Sold: Down 9 percent. This is the number of properties that were sold. The number of sold properties dropped 9 percent in the past year, from 3,753 to 3,412. While everyone talks about what a strong real estate market we have it is shocking that the number of homes sold is dropping radically, not climbing! Again, this is almost entirely a reflection of the limited inventory (few actives and new listings) for buyers to choose from. As much as folks want to buy homes, there are so few on the market the number of solds is plummeting. Our Front Range population is increasing 50,000 per year and many of these folks want to buy homes but are not able to because of the limited supply. This is the reason we believe our seller’s market is going to stand strong for several more years – lots of buyers and not enough properties for them to buy. Until more inventory comes on the market, the demand will continue to surpass the supply. That’s the definition of a seller’s market.

Avg. CDOM: No change. This is the average Combined Days On Market for the properties sold which remained unchanged. In a balanced market, 90 CDOM is about what we see. In our strong seller’s market this number is very low at 29. Just another indication of the strength of this market.
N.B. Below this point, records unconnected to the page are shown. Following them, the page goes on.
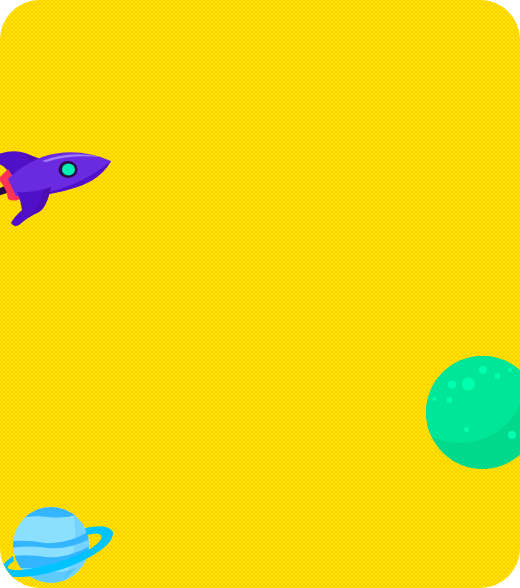
<!DOCTYPE html>
<html lang="en">
<head>
<meta charset="utf-8">
<title>Space card</title>
<style>
:root {
  --page: #ffffff;
  --sun: #ffe500;
  --sun-dot: #ffcc00;
  --violet: #6a2be0;
  --violet-deep: #5010c8;
  --violet-dark: #4a0a9c;
  --violet-light: #a27cff;
  --plum: #2a0845;
  --flame: #ff3355;
  --mint: #00e698;
  --mint-shade: #00d98c;
  --mint-light: #00ffae;
  --window: #00f0b4;
  --ice: #8ce0ff;
  --ice-shade: #74d4ff;
  --sky: #33b5ff;
  --ring: #00c3ff;
}
html, body { margin: 0; background: var(--page); overflow: hidden; }
.space-card {
  position: relative;
  width: 520px;
  height: 588px;
  border-radius: 40px;
  overflow: hidden;
  background: var(--sun);
}
.space-card svg { display: block; }
</style>
</head>
<body>
<main class="space-card">
  <svg width="520" height="588" viewBox="0 0 520 588" role="img" aria-label="Rocket, green moon and ringed planet on yellow">
    <defs>
      <pattern id="dots" width="4" height="4" patternUnits="userSpaceOnUse">
        <path d="M0 0h1v1h1v1h1v1h1v1h-1v-1h-1v-1h-1v-1h-1zM3 0h1v1h-1zM2 1h1v1h-1zM0 3h1v1h-1z" fill="var(--sun-dot)"/>
      </pattern>
      <clipPath id="moon-disc"><circle cx="482.500" cy="412.500" r="56.500"/></clipPath>
      <clipPath id="planet-disc"><circle cx="51" cy="545" r="38"/></clipPath>
      <clipPath id="hull-shape"><path d="M8 179Q22 165 42 157Q76 146 111 161Q101 179 77 187Q48 197 16 196Z"/></clipPath>
    </defs>

    <rect class="backdrop" width="520" height="588" fill="url(#dots)"/>

    <g class="rocket">
      <path class="nozzle" d="M-2 189L7 185L10 192L-2 196Z" fill="var(--plum)"/>
      <path class="upper-fin" d="M-2 154Q14 149 25 153L45 161L28 170L10 178Q7 165 -2 164Z" fill="var(--violet-deep)"/>
      <path class="upper-fin-edge" d="M25 153L45 161L32 166Q30 158 25 153Z" fill="var(--violet-dark)" opacity=".55"/>
      <path class="collar" d="M-2 179L8 169Q18 183 20 199Q14 202 8 199Q7 188 -2 179Z" fill="var(--flame)"/>
      <g class="hull" clip-path="url(#hull-shape)">
        <rect y="145" width="115" height="60" fill="var(--violet)"/>
        <path d="M14 197Q72 194 111 161L113 190L60 203Z" fill="var(--violet-deep)"/>
        <path d="M72 189Q98 181 111 161L112 184Z" fill="#7a10b8"/>
        <path d="M42 161Q70 150 102 157Q70 154 46 162Z" fill="var(--violet-light)"/>
      </g>
      <path class="lower-fin" d="M17 192Q34 193 51 187Q47 207 39 212Q28 217 19 225Q14 228 11 223Q14 217 22 210Q21 201 17 192Z" fill="var(--violet-deep)"/>
      <path class="lower-fin-edge" d="M51 187Q47 207 39 212L27 218Q42 206 43 190Z" fill="var(--violet-dark)" opacity=".5"/>
      <ellipse class="porthole-frame" cx="68" cy="169.500" rx="9.500" ry="8.500" fill="var(--plum)"/>
      <ellipse class="porthole" cx="68.500" cy="169.500" rx="6.500" ry="6" fill="var(--window)"/>
    </g>

    <g class="moon" clip-path="url(#moon-disc)">
      <rect x="425" y="355" width="96" height="115" fill="var(--mint-shade)"/>
      <ellipse cx="460" cy="382" rx="64" ry="61" fill="var(--mint)"/>
      <g class="craters" fill="var(--mint-light)">
        <circle cx="468.500" cy="384" r="6.500"/>
        <circle cx="452" cy="384.500" r="4"/>
        <circle cx="483" cy="370" r="4"/>
        <circle cx="497.500" cy="376" r="3"/>
        <circle cx="449.500" cy="400" r="3"/>
        <circle cx="434.500" cy="399" r="2"/>
        <circle cx="466.500" cy="429.500" r="2.500"/>
        <circle cx="512" cy="435" r="4"/>
        <circle cx="510" cy="370" r="2"/>
      </g>
    </g>

    <g class="ringed-planet">
      <g clip-path="url(#planet-disc)">
        <rect x="12" y="506" width="78" height="78" fill="var(--ice)"/>
        <path class="shade" d="M70 506Q84 540 62 584H92V506Z" fill="var(--ice-shade)"/>
        <g class="bands" fill="var(--sky)">
          <path d="M20 518Q34 515 48 517Q64 519 80 514L72 504H30Z"/>
          <path d="M12 541Q30 540 45 543Q66 545 90 531V539Q68 550 48 548Q30 545 12 548Z"/>
          <path d="M12 556Q30 554 46 557Q66 559 90 546V553Q70 570 12 568Z"/>
          <path d="M22 573Q38 570 54 572Q66 572 76 568L60 585H36Z" opacity=".5"/>
        </g>
      </g>
      <path class="ring" fill="var(--ring)" fill-rule="evenodd" d="M85 528Q108 523 113 532Q114 544 88 558Q56 575 22 577Q5 578 2 570Q1 564 13 556L14 561Q5 567 9 569Q15 572 40 567Q70 560 90 549Q104 540 101 535Q98 532 87 535Z"/>
    </g>
  </svg>
</main>
</body>
</html>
Avg. Sold Price: Up 8 percent. Prices have been rising in metro Denver for the past seven years. It’s interesting to note that in the past 45 years the average price increase for a single-family home has been 6.3 percent per year, just below the 8 percent from the past year. Given everything we have discussed above regarding the lack of inventory and demand for housing, we expect prices to continue to rise for a number of years.

Median Sold Price: Up 8 percent. The median sold price is the midpoint number of all the homes sold on the market. It also went up 8 percent, reflecting the dynamics of the market.

If you’re looking to buy or sell a home, it’s very important to understand what the market is telling you. As we see it, it’s a further continuation of a low inventory environment with lots of unsatisfied demand. Too few are being listed, unable to keep pace with too many buyers. As we’ve said for years, we don’t see this changing for the foreseeable future. New home construction is not going to meet the demand either. As you can see from the chart, the number of permits of for sale (not for rent attached) homes has leveled off meaning the new homes coming on line in the next year or two are not even close to satisfying our ever increasing demand for housing.

If you’d like to learn more about how you can best position yourself in this real estate market feel free to give me a call. I’d love to help you understand what your best options are to help you make a great decision!

As always, I’d like to take a moment and say thank you for giving me the opportunity to work with you. Every client is special to me and it’s a pleasure and a privilege to serve your real estate needs. Please always feel free to contact me if you have any questions or thoughts about the real estate market. I love to talk about it!